**Problem to solve**
Search the data for the string "chin" and gather each line it is in.

Dataset records:
┏━━

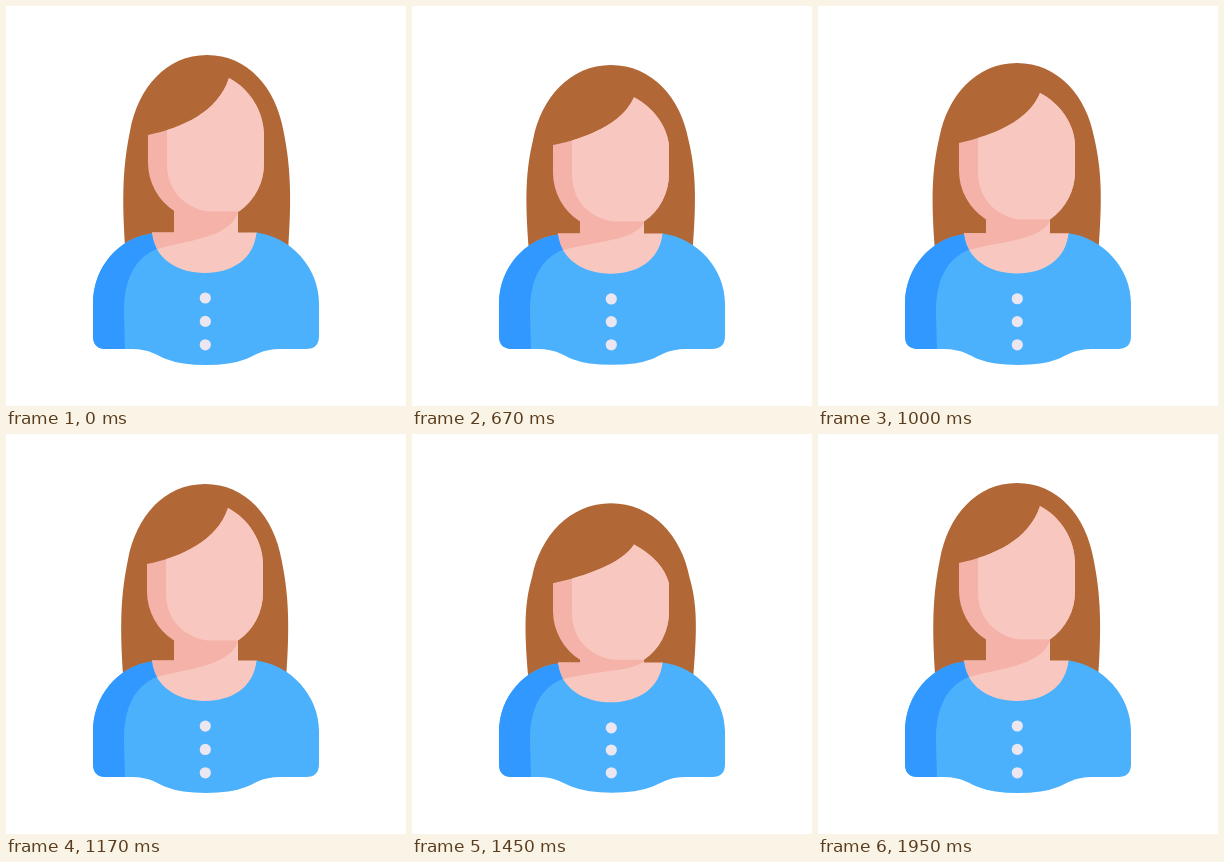
Recreate the animation shown at these times as an HTML page. Size 400 by 400 pixels, loop 1970 ms.

```html
<!DOCTYPE html>
<html lang="en">
<head>
<meta charset="utf-8">
<title>Nodding woman</title>
<style>
  html, body { margin: 0; width: 100%; height: 100%; overflow: hidden; background: #fff; }
  svg { display: block; width: 100vw; height: 100vh; }
  .hair { fill: #b16836; }
  .skin { fill: #f8c8c0; }
  .shade { fill: #f5b2a9; }
  .shirt { fill: #4cb1fd; }
  .sleeve { fill: #3098ff; }
  .button { fill: #ebe6ef; }
</style>
</head>
<body>
<svg viewBox="0 0 400 400">
  <defs>
    <clipPath id="faceClip"><path id="faceEdge"/></clipPath>
    <clipPath id="bodyClip"><use href="#torso"/></clipPath>
  </defs>
  <path id="hair" class="hair"/>
  <path id="neck" class="skin"/>
  <path id="neckShade" class="shade"/>
  <g id="head">
    <path id="face" class="shade"/>
    <path id="cheek" class="skin" clip-path="url(#faceClip)"/>
  </g>
  <g id="body">
    <path id="torso" class="shirt" d="M146 227.5 C112 232 87 262 87 297 V330 Q87 343 100 343 H126
      C144 343 152 350 160 353 Q175 359 200 359 Q225 359 240 353 C248 350 256 343 274 343
      H300 Q313 343 313 330 V297 C313 262 285 231 250.500 226.500 C248 253 226 267 199 267 C172 267 149 253 146 227.500 Z"/>
    <path class="sleeve" clip-path="url(#bodyClip)" d="M146 220 L151 243 C128 252 118 275 118 306 L119 345 H80 V220 Z"/>
  </g>
  <g id="buttons" class="button">
    <circle cx="199.300" r="5.600"/><circle cx="199.300" r="5.600"/><circle cx="199.300" r="5.600"/>
  </g>
</svg>
<script>
const LOOP = 1970, START = 520, DEPTH = 20.5;
const nodKeys = [[520, 0], [825, 1], [1130, 0], [1430, 1], [1950, 0]];
const $ = id => document.getElementById(id);
const setPath = (id, d) => $(id).setAttribute('d', d);
const smooth = u => u * u * (3 - 2 * u);

// 0 is upright, 1 is fully bowed; the last rise settles slowly.
function nodAt(time) {
  for (let i = 1; i < nodKeys.length; i++) {
    const [t0, a] = nodKeys[i - 1], [t1, b] = nodKeys[i];
    if (time < t0 || time >= t1) continue;
    let u = (time - t0) / (t1 - t0);
    if (i === nodKeys.length - 1) u = 1 - (1 - u) ** 1.376;
    return a + (b - a) * smooth(u);
  }
  return 0;
}

function drawHair(n, shift) {
  const drop = DEPTH * n;
  const wide = 2 * n;
  const L = (x, y) => `${x - wide + shift} ${y}`;
  const R = (x, y) => `${x + wide + shift} ${y}`;
  const C = (x, y) => `${x + shift} ${y}`;
  const knee = 125 + drop * 0.9;
  const top = 49 + drop;
  setPath('hair', `M${L(117.5 + n, 246)} C${L(113.5, 190)} ${L(115, 160 + 8 * n)} ${L(122, knee)}
    C${L(130, 82 + drop)} ${C(158, top)} ${C(199, top)}
    C${C(240, top)} ${R(268, 82 + drop)} ${R(275.5, knee)}
    C${R(282.5, 160 + 8 * n)} ${R(284, 190)} ${R(280 - n, 246)} Z`);
}

function drawFace(n, shift) {
  const drop = DEPTH * n;
  const tip = 72 + 1.9 * drop;
  const brow = 129 + drop;
  const jaw = 157 + drop;
  const outline = `M141 ${brow} C${175 - n} ${122 + drop} ${211 - n} ${106 + 1.15 * drop} 222 ${tip}
    C${243 - 2 * n} ${83 + 1.85 * drop} ${257 - 4 * n} ${106 + 1.4 * drop} 257 ${brow}
    V${jaw} A58 58 0 0 1 232 ${205.5 + drop} H168 A58 58 0 0 1 141 ${jaw} Z`;
  setPath('face', outline);
  setPath('faceEdge', outline);
  setPath('cheek', `M160 60 V${jaw + 1} C160 ${188 + drop} 182 ${207 + drop} 216 ${207 + drop}
    Q225 ${207 + drop} 233 ${205.5 + drop} H260 V60 Z`);
  $('head').setAttribute('transform', `translate(${shift} 0)`);
}

function drawNeck(n) {
  const drop = DEPTH * n;
  const sink = 2 * n;
  const collar = 226.5 + sink;
  const chin = 205 + drop;
  setPath('neck', `M168 200 H232 V${collar} H251 V260 L199 272 L146 260 V${collar} H168 Z`);
  setPath('neckShade', `M168 ${Math.min(chin, collar) - 4} H232 V${chin + 2}
    C${222 - 2 * n} ${233 + 0.25 * drop} ${180 + 6 * n} ${234 + sink} 150 ${243.5 + sink}
    H146 V${collar} H168 Z`);
}

function drawBody(n) {
  const scale = 1 - 2 * n / 116;
  $('body').setAttribute('transform', `translate(0 ${343 * (1 - scale)}) scale(1 ${scale})`);
  const heights = [292 + 1.9 * n, 315.4 + 0.6 * n, 338.8];
  [...$('buttons').children].forEach((dot, i) => dot.setAttribute('cy', heights[i]));
}

function draw(time) {
  const n = nodAt(time);
  const resting = time < START;
  drawHair(n, resting ? 2 : 0);
  drawFace(n, resting ? 1 : 0);
  drawNeck(n);
  drawBody(n);
}

const begin = performance.now();
function tick() {
  draw((performance.now() - begin) % LOOP);
  requestAnimationFrame(tick);
}
tick();
</script>
</body>
</html>
```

┗━━

**Exercise response**
  const chin = 205 + drop;
  setPath('neckShade', `M168 ${Math.min(chin, collar) - 4} H232 V${chin + 2}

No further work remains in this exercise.